The ALS Association says the money raised by the ‘ice bucket challenge’ craze has helped researchers identify a gene that contributes to amyotrophic lateral sclerosis. That could provide a new route for providing therapy for the incurable disease.
ALS is a progressive neurodegenerative disease that affects nerve cells in the brain and the spinal cord. Eventually, people with ALS lose the ability to initiate and control muscle movement, which leads to total paralysis and death, usually within two to five years of diagnosis.
The gene, NEK1, was identified through a study involving 80 researchers across 11 countries. According to the ALS Association, the key to the study was the sheer volume of “biosamples that are designed to allow exactly this kind of research and to produce exactly this kind of result.”

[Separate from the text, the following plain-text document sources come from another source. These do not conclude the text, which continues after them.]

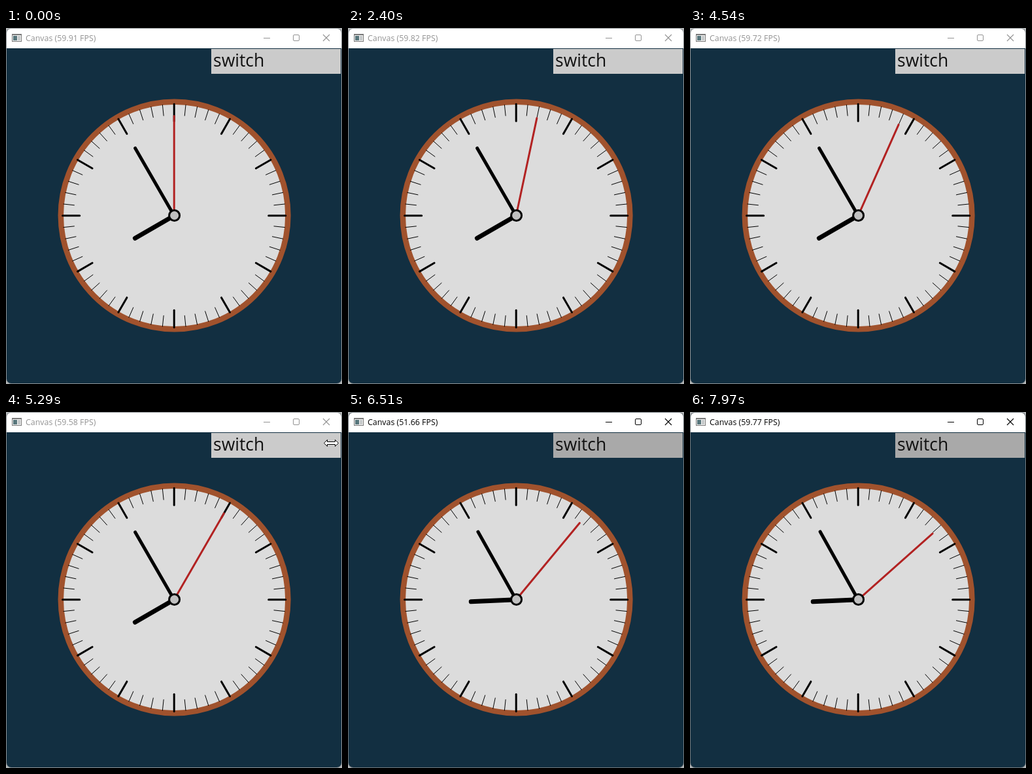
An HTML page with a canvas that plays this animation: 514 by 544 pixels, repeating every 8000 ms.

```html
<!DOCTYPE html>
<html lang="en">
<head>
<meta charset="utf-8">
<title>Clock</title>
<style>
html, body { margin: 0; width: 100%; height: 100%; overflow: hidden; background: #b4b7b8; }
canvas { display: block; }
</style>
</head>
<body>
<canvas id="stage" width="514" height="544"></canvas>
<script>
const ctx = document.getElementById('stage').getContext('2d');
const LOOP = 8000, CLICK = 6170, HOVER = 5360, TAU = Math.PI * 2;
const CX = 257.2, CY = 286.8;

// [start in ms, displayed rate]
const RATES = [
  [0, '59.91'], [70, '59.88'], [400, '59.76'], [540, '59.83'], [870, '60.02'], [1070, '59.87'],
  [1410, '59.94'], [1530, '59.81'], [1730, '59.78'], [1930, '59.92'], [2200, '59.86'],
  [2400, '59.82'], [2750, '60.01'], [3070, '59.84'], [3400, '59.75'], [3530, '59.69'],
  [3870, '60.03'], [4540, '59.72'], [5090, '59.63'], [5290, '59.58'], [5430, '58.94'],
  [5630, '59.74'], [5830, '59.85'], [6170, '59.32'], [6370, '51.66'], [6640, '57.48'],
  [6900, '59.86'], [7030, '60.00'], [7370, '59.83'], [7580, '60.04'], [7780, '59.77']
];

function rect(color, x, y, w, h) {
  ctx.fillStyle = color;
  ctx.fillRect(x, y, w, h);
}

function path(color, width, points) {
  ctx.strokeStyle = color;
  ctx.lineWidth = width;
  ctx.beginPath();
  for (const [x, y] of points) ctx.lineTo(x, y);
  ctx.stroke();
}

function disc(fill, stroke, width, r) {
  ctx.beginPath();
  ctx.arc(CX + 0.4, CY - 0.3, r, 0, TAU);
  ctx.fillStyle = fill;
  ctx.fill();
  ctx.strokeStyle = stroke;
  ctx.lineWidth = width;
  ctx.stroke();
}

// Line along a clock direction; turn is a fraction of the full circle.
function spoke(turn, from, to, width, color = '#000', cap = 'butt') {
  const sin = Math.sin(turn * TAU), cos = Math.cos(turn * TAU);
  ctx.lineCap = cap;
  path(color, width, [from, to].map(r => [CX + r * sin, CY - r * cos]));
  ctx.lineCap = 'butt';
}

function label(text, x, y, size, color) {
  ctx.font = `${size}px "Open Sans", "Noto Sans", sans-serif`;
  ctx.fillStyle = color;
  ctx.fillText(text, x, y);
}

function drawWindow(t) {
  const active = t >= CLICK, ink = active ? '#000' : '#939393';
  rect('#b4b7b8', 0, 0, 514, 544);
  ctx.beginPath();
  ctx.roundRect(0, 0, 514, 544, 8);
  ctx.fillStyle = active ? '#70777c' : '#8d9295';
  ctx.fill();
  ctx.save();
  ctx.beginPath();
  ctx.roundRect(1, 1, 512, 542, 7);
  ctx.clip();
  rect('#fff', 1, 1, 512, 30);
  rect('#122f41', 1, 31, 512, 512);
  ctx.restore();

  rect('#777', 9, 9, 15, 12);
  rect('#f4f4f4', 10, 11, 13, 9);
  rect('#58767c', 11, 12, 6, 7);
  rect('#c5c9ca', 18, 12, 4, 7);

  const rate = RATES.findLast(r => r[0] <= t)[1];
  label(`Canvas (${rate} FPS)`, 30, 20, 12.4, ink);
  path(ink, 1, [[394, 15.5], [404, 15.5]]);
  ctx.beginPath();
  ctx.roundRect(439.5, 10.5, 9, 9, 1.5);
  ctx.stroke();
  path(ink, 1.1, [[485, 10], [495, 20]]);
  path(ink, 1.1, [[495, 10], [485, 20]]);
}

function drawClock(t) {
  const now = t / 1000 + 0.1, smooth = t >= CLICK;
  const sec = smooth ? now : Math.floor(now - 0.03);
  const min = smooth ? 55 + sec / 60 : 55;
  const hour = smooth ? 8 + min / 60 : 8;

  disc('#dcdcdc', '#a0522d', 8.5, 173.8);
  for (let i = 0; i < 60; i++) {
    if (i % 5) spoke(i / 60, 153.2, 170.6, 1);
    else spoke(i / 60, 144.5, 170.6, 3, '#000', 'round');
  }
  spoke(hour / 12, 0, 69, 7, '#000', 'round');
  spoke(min / 60, 0, 119, 5, '#000', 'round');
  spoke(sec / 60, 0, 152.3, 3, '#b22222', 'round');
  disc('#c0c0c0', '#000', 3, 8);
}

function drawCursor(x, y) {
  const half = [[-11, 0], [-6, -5], [-6, -2], [6, -2], [6, -5], [11, 0]];
  ctx.beginPath();
  for (const [dx, dy] of half) ctx.lineTo(x + dx, y + dy);
  for (const [dx, dy] of half.slice(1, -1).reverse()) ctx.lineTo(x + dx, y - dy);
  ctx.closePath();
  ctx.fillStyle = '#fff';
  ctx.fill();
  ctx.strokeStyle = '#000';
  ctx.lineWidth = 1;
  ctx.stroke();
}

function draw(t) {
  drawWindow(t);
  rect(t >= HOVER ? '#a9a9a9' : '#cbcbcb', 314, 32, 198, 38);
  label('switch', 317, 59, 26.5, '#111');
  drawClock(t);
  if (t >= 5090 && t < HOVER) drawCursor(497.5 + Math.max(0, 5290 - t) * 0.03, 47.5);
}

const start = performance.now();
function frame() {
  draw((performance.now() - start) % LOOP);
  requestAnimationFrame(frame);
}
frame();
</script>
</body>
</html>
```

The study involved not only identifying the gene, but assessing samples from 13,000 people with ALS to confirm that a variation in the gene was overrepresented in them compared with people who don’t have the condition.
Back in 2014, a relatively new trend for dumping cold water over your head in return for charitable donations morphed into the “ice bucket challenge” when several celebrities specifically nominated ALS research as the target of their fundraising. The trend went “viral” thanks to the idea catching on of the newly-soaked participants nominating three other people to take the challenge.
While it was clear many people taking part did so without paying much heed to the charitable element, enough people donated that the ALS Association reported receiving more than $100 million in a one-month period compared with getting $19.4 million in a previous full year.
One of the key ways the association spent the money was funding Project MinE, which produced the newly announced finding. As well as financing the actual research, the project helped coordinate teams around the world to create the huge pool of samples that led to the breakthrough.